One Day Pattern - Observer Mode

1. The concept of observer mode

The observer mode, also known as the Publish/Subscribe mode, is one of the behavioral modes that defines a one-to-many dependency that allows multiple observer objects to listen on a topic at the same time.When the state of the subject object changes, all observer objects are notified so that they can update themselves automatically.

2. When to use the observer mode

The observer mode can be used when an object is modified or changes to something that automatically notifies some of the objects that depend on it.

For example, when a car goes out, you need to update its positioning, send a notification of the car going out, and generate this trip. You can use the observer mode. In this example, the location where the change happens is going out, so some of the objects that depend on it need to be notified of the happening of the car going out are positioning, notification and travel.

Here's how to implement the observer mode in Java.

3. How to use the observer mode

3.1 Disadvantages of Not Applying Observer Mode

Using the business scenario described above as an example, if you don't implement it using the observer mode, you can see the following pseudocode:

public class EngineOffEvent() {

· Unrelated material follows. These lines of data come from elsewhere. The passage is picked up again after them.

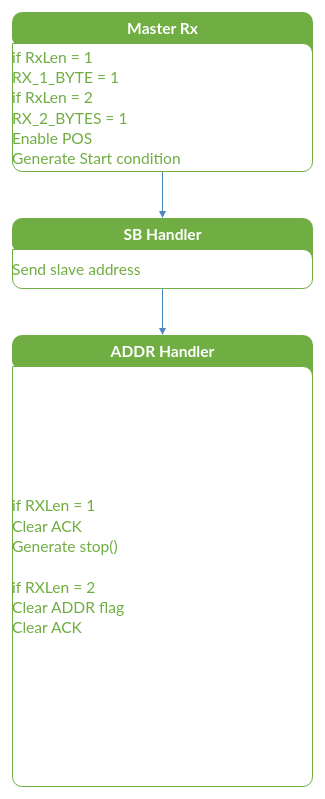
<!DOCTYPE html>
<html lang="en">
<head>
<meta charset="utf-8">
<title>Master Rx flow</title>
<style>
:root {
  --green: #70ad42;
  --blue: #4a86c0;
  --paper: #fff;
  --radius: 10px;
}
* { box-sizing: border-box; margin: 0; padding: 0; }
html, body { width: 325px; height: 799px; overflow: hidden; background: var(--paper); }
.flow {
  display: flex;
  flex-direction: column;
  width: 325px;
  height: 799px;
  padding: 12px;
  font: 15.6px/20.3px Lato, sans-serif;
  color: var(--green);
}
.step { display: flex; flex-direction: column; flex: none; width: 301px; }
.step.receive { height: 160px; }
.step.start { height: 71px; }
.step.address { height: 452px; }
.step h2 {
  flex: none;
  height: 32px;
  font-size: 15.6px;
  line-height: 33px;
  font-weight: 700;
  text-align: center;
  color: var(--paper);
  background: var(--green);
  border-radius: var(--radius) var(--radius) 0 6px;
}
.panel {
  position: relative;
  isolation: isolate;
  flex: 1;
  display: flex;
  flex-direction: column;
  justify-content: center;
  margin-top: -1px;
  background: linear-gradient(var(--green), var(--green)) top right / 10px 10px no-repeat;
  border-radius: 0 0 var(--radius) var(--radius);
}
.panel::before {
  content: "";
  position: absolute;
  inset: 0;
  z-index: -1;
  background: var(--paper);
  border: 1px solid var(--green);
  border-radius: 0 var(--radius) var(--radius) var(--radius);
}
.panel p { white-space: nowrap; }
.panel p + p { margin-top: 20.3px; }
.address .panel { padding-bottom: 20.3px; }
.arrow { flex: none; display: block; width: 301px; height: 46px; }
.arrow line { stroke: var(--blue); stroke-width: 1; }
.arrow polygon { fill: var(--blue); }
</style>
</head>
<body>
<main class="flow">
  <section class="step receive">
    <h2>Master Rx</h2>
    <div class="panel">
      <p>if RxLen = 1<br>RX_1_BYTE = 1<br>if RxLen = 2<br>RX_2_BYTES = 1<br>Enable POS<br>Generate Start condition</p>
    </div>
  </section>
  <svg class="arrow" viewBox="0 0 301 46" aria-hidden="true">
    <line x1="150.5" y1="0" x2="150.5" y2="40"/>
    <polygon points="147,39 154,39 150.5,46"/>
  </svg>
  <section class="step start">
    <h2>SB Handler</h2>
    <div class="panel">
      <p>Send slave address</p>
    </div>
  </section>
  <svg class="arrow" viewBox="0 0 301 46" aria-hidden="true">
    <line x1="150.5" y1="0" x2="150.5" y2="40"/>
    <polygon points="147,39 154,39 150.5,46"/>
  </svg>
  <section class="step address">
    <h2>ADDR Handler</h2>
    <div class="panel">
      <p>if RXLen = 1<br>Clear ACK<br>Generate stop()</p>
      <p>if RXLen = 2<br>Clear ADDR flag<br>Clear ACK</p>
    </div>
  </section>
</main>
</body>
</html>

    public void engineOff() {
        Location localtion = new Localtion();
        Notification notification = new Notification();
        Trip trip = new Trip();


This approach has two main drawbacks:

  • High coupling: You can see that the EngineOffEvent class couples all other business classes, making maintenance difficult;
  • Poor scalability: When new business needs to be done when the fire goes off, the code in the engineOff method needs to be modified, which violates the open-close principle;
  • Low flexibility: cannot control the number of objects to be notified;

3.2 How to Solve Problems Using the Observer Mode

Based on the above requirements, design in observer mode, and look at the class diagram and code below:

The code is as follows:

 * Observer interface.
 * */
public interface Observer {
     * When meteorological monitoring data changes, the subject transmits these state values to the observer as parameters of the method.
     * */
    void update(String data);

public class LocaltionObserver implements Observer{
    public void update(String data) {
        System.out.println(data + ": Update location.");

public class NotificationObserver implements Observer{
    public void update(String data) {
        System.out.println(data + ": Send notifications.");

public class TripObserver implements Observer {
    public void update(String data) {
        System.out.println(data + ": Generate trip.");

 * Theme interface.
 * */
public interface Subject {
     * registerObserver Both the removeObserver method and the removeObserver method require an observer as a variable that is registered or deleted.
     * */
    void registerObserver(Observer ob);

    void removeObserver(Observer ob);

     * When the state of the subject changes, this method is called and all observers are notified.
     * */
    void notifyObservers(String data);


// Flame extinction event
public class EngineOffEvent implements Subject {

    // A collection of observer objects
    private List<Observer> observers;

    public EngineOffEvent() {
        observers = new ArrayList<Observer>();

    // Register Observers
    public void registerObserver(Observer ob) {

    // Remove Observer
    public void removeObserver(Observer ob) {
        int index = observers.indexOf(ob);
        if (index >= 0)

    // Notify of changes
    public void notifyObservers(String data) {
        // Notify all observers
        for (Observer ob : observers) {


// Use
public class Client {

    public static void main(String[] args) {
        Subject subject = new EngineOffEvent();
        subject.registerObserver(new LocaltionObserver());
        subject.registerObserver(new NotificationObserver());
        subject.registerObserver(new TripObserver());
        subject.notifyObservers("Beijing A88888 Extinguish fire");


//Beijing A88888 goes out: update location.
//Beijing A88888 goes out: send notification.
//Beijing A88888 Fire Extinguishing: Generating trip.

The observer model is divided into two main parts:

  • Subject, Subject, is the object that changed, in example, the fire extinguishing event;
  • Observer, an observer, is a number of objects that need to be notified of changes, such as notifications, locations, and processes.

During use, observers can be dynamically added or deleted to provide flexible configuration.

3.3 Benefits of the observer model

  • Low coupling: The EngineOffEvent class is decoupled from other business classes in section 3.1;
  • Extensibility: When you need to do new business when the fire goes off, create a new object to implement Observer and register it with Subject.
  • High flexibility: Observer can be added or removed at will;

3.4 Other things to note

Java has built-in observer mode:

  • java.util.Observable(Class)

  • java.util.Observer(interface)

You can use a built-in observer, but Observable corresponds to the Subject in the example above. He is a Class, not an Interface. If you use a built-in interface, you need to use up valuable inheritance opportunities. If your class already uses an inheritance relationship, you cannot.

4. Summary

The observer mode above, which is coded as polygon interface programming, has a List <Observer> in Subject that, after a change, loops through the methods of the objects in the List to ensure that they are notified and that lists can be added and deleted.

Business-wise, when an event occurs, many objects need to be notified in bulk.You can use this mode.

These are just some of my understandings of the observer model. There are some deficiencies. Please point out that thank you.

Tags: Programming Java

Posted on Tue, 26 May 2020 13:10:46 -0400 by Tristan Wells